- Provide intensive case management services and an individually tailored intervention plan that acts as a blueprint for assisting LEAD participants.
- Prioritize temporary and permanent housing that includes individualized supportive services, without preconditions of drug or alcohol treatment or abstinence from drugs or alcohol.
- Employ human and social service resources in coordination with law enforcement in a manner that improves individual outcomes, community safety, and promotes community wellness.
- Participation in LEAD services shall be voluntary throughout the duration of the program and shall not require abstinence from drug or alcohol use as a condition of continued participation.
Executive Steering Committee

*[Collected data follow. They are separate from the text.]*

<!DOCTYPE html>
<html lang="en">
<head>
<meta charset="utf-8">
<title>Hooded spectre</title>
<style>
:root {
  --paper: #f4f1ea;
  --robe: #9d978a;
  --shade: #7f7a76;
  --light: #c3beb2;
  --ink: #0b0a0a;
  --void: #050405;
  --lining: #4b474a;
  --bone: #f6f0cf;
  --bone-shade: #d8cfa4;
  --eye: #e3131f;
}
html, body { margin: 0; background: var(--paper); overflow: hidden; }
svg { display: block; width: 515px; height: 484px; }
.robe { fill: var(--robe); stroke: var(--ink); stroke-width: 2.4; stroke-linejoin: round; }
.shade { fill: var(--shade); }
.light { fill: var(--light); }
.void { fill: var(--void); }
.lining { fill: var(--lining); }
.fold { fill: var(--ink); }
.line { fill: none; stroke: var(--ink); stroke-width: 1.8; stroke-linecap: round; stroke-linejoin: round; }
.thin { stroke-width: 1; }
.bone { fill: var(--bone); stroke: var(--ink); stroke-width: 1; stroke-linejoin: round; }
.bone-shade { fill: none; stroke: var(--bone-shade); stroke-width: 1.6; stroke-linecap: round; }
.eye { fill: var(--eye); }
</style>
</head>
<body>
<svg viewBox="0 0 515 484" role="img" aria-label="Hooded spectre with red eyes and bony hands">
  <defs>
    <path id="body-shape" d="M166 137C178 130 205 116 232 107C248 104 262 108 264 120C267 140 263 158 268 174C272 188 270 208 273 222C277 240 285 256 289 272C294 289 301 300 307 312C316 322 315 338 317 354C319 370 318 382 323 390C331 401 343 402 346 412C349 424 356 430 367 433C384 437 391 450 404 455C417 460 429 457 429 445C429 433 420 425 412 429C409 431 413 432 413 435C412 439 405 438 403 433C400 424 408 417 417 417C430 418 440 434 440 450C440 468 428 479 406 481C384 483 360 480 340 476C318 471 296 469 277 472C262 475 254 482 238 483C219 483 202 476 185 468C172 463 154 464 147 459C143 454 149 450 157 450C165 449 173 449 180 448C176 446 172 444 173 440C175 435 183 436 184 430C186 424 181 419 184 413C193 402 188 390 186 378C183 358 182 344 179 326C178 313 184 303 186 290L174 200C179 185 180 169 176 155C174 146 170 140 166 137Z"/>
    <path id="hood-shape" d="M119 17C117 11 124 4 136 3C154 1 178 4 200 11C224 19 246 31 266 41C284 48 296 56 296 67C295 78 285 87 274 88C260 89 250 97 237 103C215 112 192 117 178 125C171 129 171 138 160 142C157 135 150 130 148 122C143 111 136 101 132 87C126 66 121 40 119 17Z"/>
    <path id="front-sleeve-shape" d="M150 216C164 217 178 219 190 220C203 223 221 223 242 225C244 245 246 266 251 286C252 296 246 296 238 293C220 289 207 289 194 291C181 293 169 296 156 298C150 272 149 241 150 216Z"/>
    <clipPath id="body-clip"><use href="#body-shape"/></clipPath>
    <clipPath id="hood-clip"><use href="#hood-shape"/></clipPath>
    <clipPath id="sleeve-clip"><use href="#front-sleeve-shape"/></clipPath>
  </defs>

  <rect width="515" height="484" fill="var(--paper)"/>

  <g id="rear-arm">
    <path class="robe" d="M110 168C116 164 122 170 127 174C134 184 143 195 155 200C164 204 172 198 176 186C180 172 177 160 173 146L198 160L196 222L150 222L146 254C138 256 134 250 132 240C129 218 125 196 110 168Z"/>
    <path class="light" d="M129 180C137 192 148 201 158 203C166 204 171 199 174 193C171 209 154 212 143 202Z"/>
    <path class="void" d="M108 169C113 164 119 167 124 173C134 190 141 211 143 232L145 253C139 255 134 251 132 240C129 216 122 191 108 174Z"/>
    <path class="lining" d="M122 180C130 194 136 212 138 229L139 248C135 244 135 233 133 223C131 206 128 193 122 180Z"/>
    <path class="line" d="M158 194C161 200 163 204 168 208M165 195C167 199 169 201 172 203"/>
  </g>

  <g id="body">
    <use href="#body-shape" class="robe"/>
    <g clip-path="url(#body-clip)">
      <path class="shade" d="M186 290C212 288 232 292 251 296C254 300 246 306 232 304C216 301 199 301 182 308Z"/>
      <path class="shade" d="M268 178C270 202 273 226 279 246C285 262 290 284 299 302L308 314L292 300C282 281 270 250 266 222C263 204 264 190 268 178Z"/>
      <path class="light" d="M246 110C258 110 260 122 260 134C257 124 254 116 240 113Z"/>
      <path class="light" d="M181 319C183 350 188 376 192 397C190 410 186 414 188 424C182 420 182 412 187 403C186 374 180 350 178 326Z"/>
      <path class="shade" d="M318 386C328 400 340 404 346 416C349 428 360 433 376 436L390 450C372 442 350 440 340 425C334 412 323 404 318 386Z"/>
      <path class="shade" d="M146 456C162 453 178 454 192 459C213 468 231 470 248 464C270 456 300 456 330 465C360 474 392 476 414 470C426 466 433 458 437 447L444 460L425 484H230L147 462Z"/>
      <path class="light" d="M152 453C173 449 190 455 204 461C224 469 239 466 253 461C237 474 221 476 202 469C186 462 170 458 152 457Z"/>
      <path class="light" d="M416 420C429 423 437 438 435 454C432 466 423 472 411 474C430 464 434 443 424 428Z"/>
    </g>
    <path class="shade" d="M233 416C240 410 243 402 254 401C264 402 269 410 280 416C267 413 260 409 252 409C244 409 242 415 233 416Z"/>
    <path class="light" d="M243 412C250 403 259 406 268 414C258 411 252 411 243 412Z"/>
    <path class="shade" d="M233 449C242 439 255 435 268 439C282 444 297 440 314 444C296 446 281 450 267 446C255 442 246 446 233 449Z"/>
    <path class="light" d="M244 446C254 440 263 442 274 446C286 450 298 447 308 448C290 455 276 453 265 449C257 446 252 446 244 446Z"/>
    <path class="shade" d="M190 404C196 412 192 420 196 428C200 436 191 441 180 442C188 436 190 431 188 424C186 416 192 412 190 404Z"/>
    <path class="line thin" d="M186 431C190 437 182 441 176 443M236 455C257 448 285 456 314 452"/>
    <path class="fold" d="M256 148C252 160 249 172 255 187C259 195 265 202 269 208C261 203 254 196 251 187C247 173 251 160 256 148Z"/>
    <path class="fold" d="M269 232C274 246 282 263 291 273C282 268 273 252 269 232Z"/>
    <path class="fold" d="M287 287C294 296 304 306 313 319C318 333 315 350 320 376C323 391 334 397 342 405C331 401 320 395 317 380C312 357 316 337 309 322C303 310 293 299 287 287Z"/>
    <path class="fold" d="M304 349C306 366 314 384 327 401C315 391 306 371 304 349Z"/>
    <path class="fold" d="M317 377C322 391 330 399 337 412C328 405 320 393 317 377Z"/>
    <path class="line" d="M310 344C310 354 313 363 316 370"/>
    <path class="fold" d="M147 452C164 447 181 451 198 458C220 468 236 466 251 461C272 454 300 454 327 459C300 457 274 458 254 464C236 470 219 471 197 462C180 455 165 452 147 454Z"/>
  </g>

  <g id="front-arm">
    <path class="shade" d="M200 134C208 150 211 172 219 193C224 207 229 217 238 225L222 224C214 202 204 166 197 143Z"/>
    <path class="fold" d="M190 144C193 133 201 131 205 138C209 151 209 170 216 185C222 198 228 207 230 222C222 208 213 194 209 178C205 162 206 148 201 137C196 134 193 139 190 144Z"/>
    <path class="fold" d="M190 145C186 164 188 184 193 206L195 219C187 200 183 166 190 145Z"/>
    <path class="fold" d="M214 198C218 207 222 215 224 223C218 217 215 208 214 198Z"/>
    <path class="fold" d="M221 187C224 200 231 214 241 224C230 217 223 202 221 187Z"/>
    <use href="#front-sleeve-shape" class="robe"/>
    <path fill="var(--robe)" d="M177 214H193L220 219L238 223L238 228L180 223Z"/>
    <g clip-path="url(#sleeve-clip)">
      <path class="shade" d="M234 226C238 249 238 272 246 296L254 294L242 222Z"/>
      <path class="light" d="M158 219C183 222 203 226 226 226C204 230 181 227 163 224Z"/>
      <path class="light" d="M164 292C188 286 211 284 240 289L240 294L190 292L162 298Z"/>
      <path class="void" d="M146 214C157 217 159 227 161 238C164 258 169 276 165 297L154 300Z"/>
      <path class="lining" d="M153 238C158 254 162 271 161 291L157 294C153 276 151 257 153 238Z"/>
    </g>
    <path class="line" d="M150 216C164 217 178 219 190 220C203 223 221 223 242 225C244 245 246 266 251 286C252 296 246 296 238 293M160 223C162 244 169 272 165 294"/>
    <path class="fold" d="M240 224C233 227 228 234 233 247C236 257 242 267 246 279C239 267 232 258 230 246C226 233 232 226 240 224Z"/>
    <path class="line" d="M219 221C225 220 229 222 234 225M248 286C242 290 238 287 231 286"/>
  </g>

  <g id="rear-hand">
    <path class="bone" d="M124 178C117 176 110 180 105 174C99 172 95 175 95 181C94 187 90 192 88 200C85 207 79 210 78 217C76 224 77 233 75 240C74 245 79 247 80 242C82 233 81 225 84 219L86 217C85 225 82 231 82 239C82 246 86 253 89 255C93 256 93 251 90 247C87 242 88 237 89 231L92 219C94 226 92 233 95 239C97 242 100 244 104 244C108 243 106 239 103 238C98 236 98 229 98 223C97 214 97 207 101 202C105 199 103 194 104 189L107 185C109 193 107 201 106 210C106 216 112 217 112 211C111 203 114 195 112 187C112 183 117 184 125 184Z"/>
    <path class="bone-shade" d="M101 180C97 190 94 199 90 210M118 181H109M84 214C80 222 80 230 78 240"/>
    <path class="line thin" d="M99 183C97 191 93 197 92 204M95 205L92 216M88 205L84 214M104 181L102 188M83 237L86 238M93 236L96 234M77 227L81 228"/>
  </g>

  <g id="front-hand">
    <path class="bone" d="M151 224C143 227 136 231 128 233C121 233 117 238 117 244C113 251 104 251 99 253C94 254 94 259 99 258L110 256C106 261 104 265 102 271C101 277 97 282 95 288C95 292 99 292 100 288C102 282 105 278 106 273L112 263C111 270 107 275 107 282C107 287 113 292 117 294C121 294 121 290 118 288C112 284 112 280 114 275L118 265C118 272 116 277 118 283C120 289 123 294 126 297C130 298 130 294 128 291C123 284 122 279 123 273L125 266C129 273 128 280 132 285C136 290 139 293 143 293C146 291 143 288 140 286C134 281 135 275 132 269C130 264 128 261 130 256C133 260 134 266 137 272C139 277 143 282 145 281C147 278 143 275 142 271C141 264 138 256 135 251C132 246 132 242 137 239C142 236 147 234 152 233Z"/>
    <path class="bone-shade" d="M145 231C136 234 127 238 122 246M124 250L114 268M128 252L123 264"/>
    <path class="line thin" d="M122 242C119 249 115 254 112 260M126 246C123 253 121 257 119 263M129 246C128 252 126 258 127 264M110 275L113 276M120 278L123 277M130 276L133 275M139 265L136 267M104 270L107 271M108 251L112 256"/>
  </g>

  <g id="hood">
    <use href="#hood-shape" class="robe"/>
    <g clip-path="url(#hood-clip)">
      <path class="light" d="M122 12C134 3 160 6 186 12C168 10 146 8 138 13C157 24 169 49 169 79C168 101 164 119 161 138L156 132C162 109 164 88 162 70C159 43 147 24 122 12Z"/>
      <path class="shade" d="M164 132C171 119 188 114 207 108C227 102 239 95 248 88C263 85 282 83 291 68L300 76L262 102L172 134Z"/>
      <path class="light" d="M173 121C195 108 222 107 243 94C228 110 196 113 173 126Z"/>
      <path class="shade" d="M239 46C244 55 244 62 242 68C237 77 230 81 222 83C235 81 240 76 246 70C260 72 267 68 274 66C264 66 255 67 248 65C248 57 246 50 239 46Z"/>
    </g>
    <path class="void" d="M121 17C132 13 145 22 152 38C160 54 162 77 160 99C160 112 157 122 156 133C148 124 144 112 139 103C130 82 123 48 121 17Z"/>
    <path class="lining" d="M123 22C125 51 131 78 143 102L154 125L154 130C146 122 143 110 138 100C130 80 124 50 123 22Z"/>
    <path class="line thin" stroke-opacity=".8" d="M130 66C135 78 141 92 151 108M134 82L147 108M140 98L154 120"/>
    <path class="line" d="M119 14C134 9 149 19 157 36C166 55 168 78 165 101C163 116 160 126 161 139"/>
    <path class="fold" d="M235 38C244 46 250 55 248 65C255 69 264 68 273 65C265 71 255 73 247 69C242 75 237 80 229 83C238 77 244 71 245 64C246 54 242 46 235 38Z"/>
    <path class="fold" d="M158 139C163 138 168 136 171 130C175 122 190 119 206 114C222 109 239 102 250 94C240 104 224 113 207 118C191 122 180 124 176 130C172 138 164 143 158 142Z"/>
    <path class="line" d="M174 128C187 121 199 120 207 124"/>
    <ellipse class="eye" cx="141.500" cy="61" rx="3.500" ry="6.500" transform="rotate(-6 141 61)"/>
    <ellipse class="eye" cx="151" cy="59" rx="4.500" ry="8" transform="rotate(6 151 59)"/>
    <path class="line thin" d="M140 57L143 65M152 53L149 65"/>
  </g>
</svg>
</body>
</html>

To ensure successful program design and implementation, the BSCC uses Executive Steering Committees (ESCs) to inform decision making related to the Board’s programs. BSCC’s ESCs typically are composed of subject matter experts and stakeholders representing both the public and private sectors. The BSCC makes every attempt to include diverse representation on its ESCs, in breadth of experience, geography and demographics. ESCs are convened and approved by the BSCC Board, as the need arises, to carry out specified tasks, including the development of RFPs for grant funds. ESCs submit grant award recommendations to the BSCC Board for final disposition. The Board then approves, rejects or revises those recommendations. Members of the ESCs are not paid for their time but are reimbursed for travel expenses incurred to attend meetings. The LEAD Grant ESC includes a cross-section of subject matter experts on mental health and substance use disorder treatment, diversion programs, reentry, housing and other areas, including individuals who were directly impacted by the criminal justice system.
|Police Chief, City of Chula Vista
& BSCC Board Member
|Director, City of Sacramento
& BSCC Board Member
|John Bauters||Director of Government Relations,
Californians for Safety and Justice
Deputy Public Defender,
|Kellen Russoniello||Staff Attorney, ACLU||
|Rebecca Brown||President, Further the Work
Assistant Deputy Director,
LEAD Fact Sheet - PDF
LEAD Core Principles for Successful Implementation - PDF
LEAD Principles for Policing Role - PDF
LEAD Core Principles for Public Safety Groups - PDF
LEAD Core Principles for Prosecutors - PDF
LEAD Core Principles for Case Management Role - PDF
Seattle LEAD Recidivism Evaluation - PDF
Seattle LEAD Legal System Utilization and Associated Costs Evaluation - PDF
Seattle LEAD Client Outcomes Evaluation - PDF
Please see http://www.leadbureau.org for additional information on LEAD National Support Bureau.